A US budget deal aimed at easing spending limits and preventing a government shutdown was passed by the House on Thursday.
The bill is expected to win approval in the Senate next week.
Political wrangling over a budget deal was one of the factors that had led some market experts to believe that the Federal Reserve would not announce a tapering of its $85 billion a month bond-buying programme.
October’s government shenanigans-led shutdown cost an estimated $24 billion to the US economy, and it seemed unlikely that the Fed would add to the pressure on the economy by announcing a pullback in monetary stimulus weeks before yet another deadline for coming up with a budget deal (and possibly another round of government shenanigans) comes hurtling down (January 15 is the deadline for the expiry of current funding plans).
So now that a watered-down budget deal seems set to sail through Congress, will the Fed feel more confident about easing the throttle on its monetary stimulus in December?
A lot of observers believe the odds of that happening are improving now, especially after better than expected economic data (US GDP data and the jobs report pleasantly surprised everyone).

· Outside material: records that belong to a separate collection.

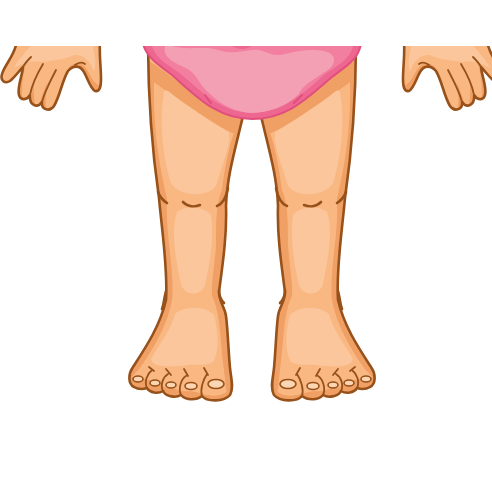
<!DOCTYPE html>
<html lang="en">
<head>
<meta charset="utf-8">
<title>Child's legs and hands</title>
<style>
:root {
  --paper: #ffffff;
  --skin: #f9b782;
  --skin-light: #fbc69c;
  --skin-shade: #f0a064;
  --outline: #97511a;
  --nail: #fcd5b2;
  --pink: #f27fa0;
  --pink-light: #f4a0b4;
  --pink-shade: #ee6790;
  --pink-line: #e04f7d;
}
html, body { margin: 0; background: var(--paper); overflow: hidden; }
svg { display: block; width: 492px; height: 492px; }
.skin { fill: var(--skin); }
.light { fill: var(--skin-light); }
.shade { fill: var(--skin-shade); }
.line { fill: none; stroke: var(--outline); stroke-width: 2.6; stroke-linecap: round; stroke-linejoin: round; }
.fine { stroke-width: 1.8; }
.nail { fill: var(--nail); stroke: var(--outline); stroke-width: 1.6; }
.pink { fill: var(--pink); }
.pink-light { fill: var(--pink-light); }
.pink-shade { fill: var(--pink-shade); }
.pink-line { fill: none; stroke: var(--pink-line); stroke-width: 2; stroke-linecap: round; }
</style>
</head>
<body>
<svg viewBox="0 0 492 492" role="img" aria-label="Lower half of a child in pink pants with bare legs and hands">
  <defs>
    <clipPath id="figure-crop"><rect y="46" width="492" height="446"/></clipPath>
    <path id="leg-shape" d="M148 40C148 95 152 150 159 198C162 232 168 268 166 300C160 326 146 347 133 367C128 374 128 384 134 387C139 390 144 389 147 388C150 393 158 394 163 391C166 397 176 398 181 395C186 401 197 400 202 396C207 402 224 402 230 395C234 388 231 378 230 368C228 346 228 332 226 316C225 307 219 302 219 292C223 262 227 234 226 206C227 176 235 150 243 116L243 40Z"/>
    <clipPath id="leg-clip"><use href="#leg-shape"/></clipPath>
    <path id="hand-shape" d="M17 40C16 54 5 64 2 74C0 81 5 84 10 81C15 77 19 71 23 67C22 77 17 87 19 95C21 101 27 100 30 95C29 105 37 109 42 102C41 110 50 112 54 106C60 96 62 81 68 71C73 65 80 65 84 72C88 79 90 88 95 91C100 92 101 86 101 79C101 66 99 56 100 40Z"/>
    <clipPath id="hand-clip"><use href="#hand-shape"/></clipPath>

    <g id="leg">
      <use href="#leg-shape" class="skin"/>
      <g clip-path="url(#leg-clip)">
        <path class="shade" d="M145 40L154 80C153 125 158 160 167 199C165 235 175 270 172 300C168 324 154 348 140 368L120 390L140 200Z"/>
        <path class="shade" d="M148 60C178 80 209 107 245 122L240 136C208 124 178 99 148 78Z"/>
        <path class="shade" d="M245 110C232 128 226 160 222 190C216 203 216 224 216 244C215 264 211 282 212 296C221 314 220 342 224 370L228 405H250Z"/>
        <path class="shade" d="M130 378C140 374 145 381 151 380C161 383 164 390 173 388C183 393 187 390 196 392C206 395 220 400 231 388V408H128Z"/>
        <path class="light" d="M164 92C158 128 165 165 171 183C178 197 212 199 217 183C223 162 231 145 229 132C215 124 189 107 173 95C169 91 165 89 164 92Z"/>
        <path class="light" d="M177 212C170 232 177 264 181 284C184 296 201 297 205 285C211 260 214 232 211 215C204 206 184 205 177 212Z"/>
        <path class="light" d="M175 314C171 330 159 345 151 359C153 369 172 366 183 366C194 363 204 367 213 362C220 350 218 330 214 315C206 306 185 305 175 314Z"/>
      </g>
      <use href="#leg-shape" class="line"/>
      <path class="line" d="M158 192C160 198 164 201 167 203M228 188C226 199 222 204 217 206M183 202C188 207 195 207 200 205M166 291C164 298 164 304 162 309M219 290C219 296 222 301 224 303"/>
      <path class="line fine" d="M147 388C144 382 147 374 152 370M163 391C160 385 163 377 168 374M181 395C178 389 181 379 186 376M202 396C200 389 203 380 207 374M149 367L154 371M166 369L171 375M184 369L188 376M204 368L208 375"/>
      <ellipse class="nail" cx="138" cy="379" rx="5" ry="3"/>
      <ellipse class="nail" cx="155" cy="383" rx="5" ry="3"/>
      <ellipse class="nail" cx="171" cy="385" rx="5" ry="3"/>
      <ellipse class="nail" cx="191" cy="386" rx="6" ry="3.5"/>
      <ellipse class="nail" cx="216" cy="384" rx="8" ry="4.5"/>
    </g>

    <g id="hand">
      <use href="#hand-shape" class="skin"/>
      <g clip-path="url(#hand-clip)">
        <path class="shade" d="M10 46C14 58 4 70 0 70V86H12L25 68C22 80 22 88 22 104H30L34 82C34 92 33 100 37 110L47 82C46 92 44 104 48 114H56L70 72C66 66 76 60 84 66C90 72 92 83 99 85V96H88L70 80L52 116H0V46Z"/>
        <path class="light" d="M30 46C25 53 18 60 14 68C24 62 34 60 42 62C54 60 64 60 74 55C84 54 91 62 94 72C97 62 94 54 93 46Z"/>
      </g>
      <use href="#hand-shape" class="line"/>
      <path class="line fine" d="M23 67C25 63 28 60 31 57M30 95C32 84 37 74 43 64M42 102C45 90 51 80 56 70M75 65C79 62 82 62 85 64"/>
    </g>
  </defs>

  <rect width="492" height="492" fill="var(--paper)"/>
  <g clip-path="url(#figure-crop)">
    <g id="hands">
      <use href="#hand"/>
      <use href="#hand" transform="translate(504 0) scale(-1 1)"/>
    </g>
    <g id="legs">
      <use href="#leg"/>
      <use href="#leg" transform="translate(504 0) scale(-1 1)"/>
    </g>
    <g id="pants">
      <path class="pink" d="M143 44C147 58 160 66 172 75C196 96 217 119 252 119C288 119 308 97 332 77C346 66 358 60 361 44Z"/>
      <path class="pink-shade" d="M143 44C147 58 160 66 172 75C196 96 217 119 252 119C288 119 308 97 332 77C346 66 358 60 361 44L353 46C350 60 336 66 324 75C303 94 283 112 252 113C221 112 203 93 182 75C171 66 156 60 152 46Z"/>
      <path class="pink-light" d="M166 44C160 56 174 63 186 68C198 74 198 84 209 93C222 106 236 112 252 113C270 112 285 107 298 95C303 84 314 80 323 73C337 66 337 55 327 52C314 48 298 51 285 54C270 58 264 48 252 50C238 52 230 54 218 50C203 45 184 52 166 44Z"/>
      <path class="pink-shade" d="M232 46C238 50 246 50 252 46Z"/>
      <path class="pink-line" d="M143 44C147 58 160 66 172 75C196 96 217 119 252 119C288 119 308 97 332 77C346 66 358 60 361 44M205 95C207 98 209 101 211 103M302 95C299 98 297 100 294 103"/>
    </g>
  </g>
</svg>
</body>
</html>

The currency markets are operating on the assumption that the Fed will begin reducing its monetary drip-feed from next week: the dollar hit a five-year high against the Japanese yen on Friday, indicating that markets are veering to the view that the taper will come sooner rather than later.The dollar was trading at 103.92 yen in afternoon Asian trade.
The dollar is gaining strength because a taper, in theory, reduces the amount of dollars out there, which in turn, pushes up the value of the currency.
Translation: the markets believe the taper is coming next week.
I still think the Fed will hold back from announcing any tapering next week (the Fed will hold its last meeting of the year on December 17-18), preferring instead to sit on its haunches and wait for a couple of months to reassure itself that the recent positive economic developments are sustainable.
It is possible, however, that it could announce a timeline for tapering next week (an actual pull-back of stimulus could start in January or March).
Of course, there are several experts out there who think that the stimulus will continue forever, and this CNBC video interview contains an interesting contrarian view from economist James Shrugg of Westpac, who calls the tapering plan a ‘hoax’.
That may be stretching things a bit, but it’s an interesting interview nevertheless.
In any case, with five days to go, the countdown has begun.
I don’t know about you, but I can’t wait for December 18.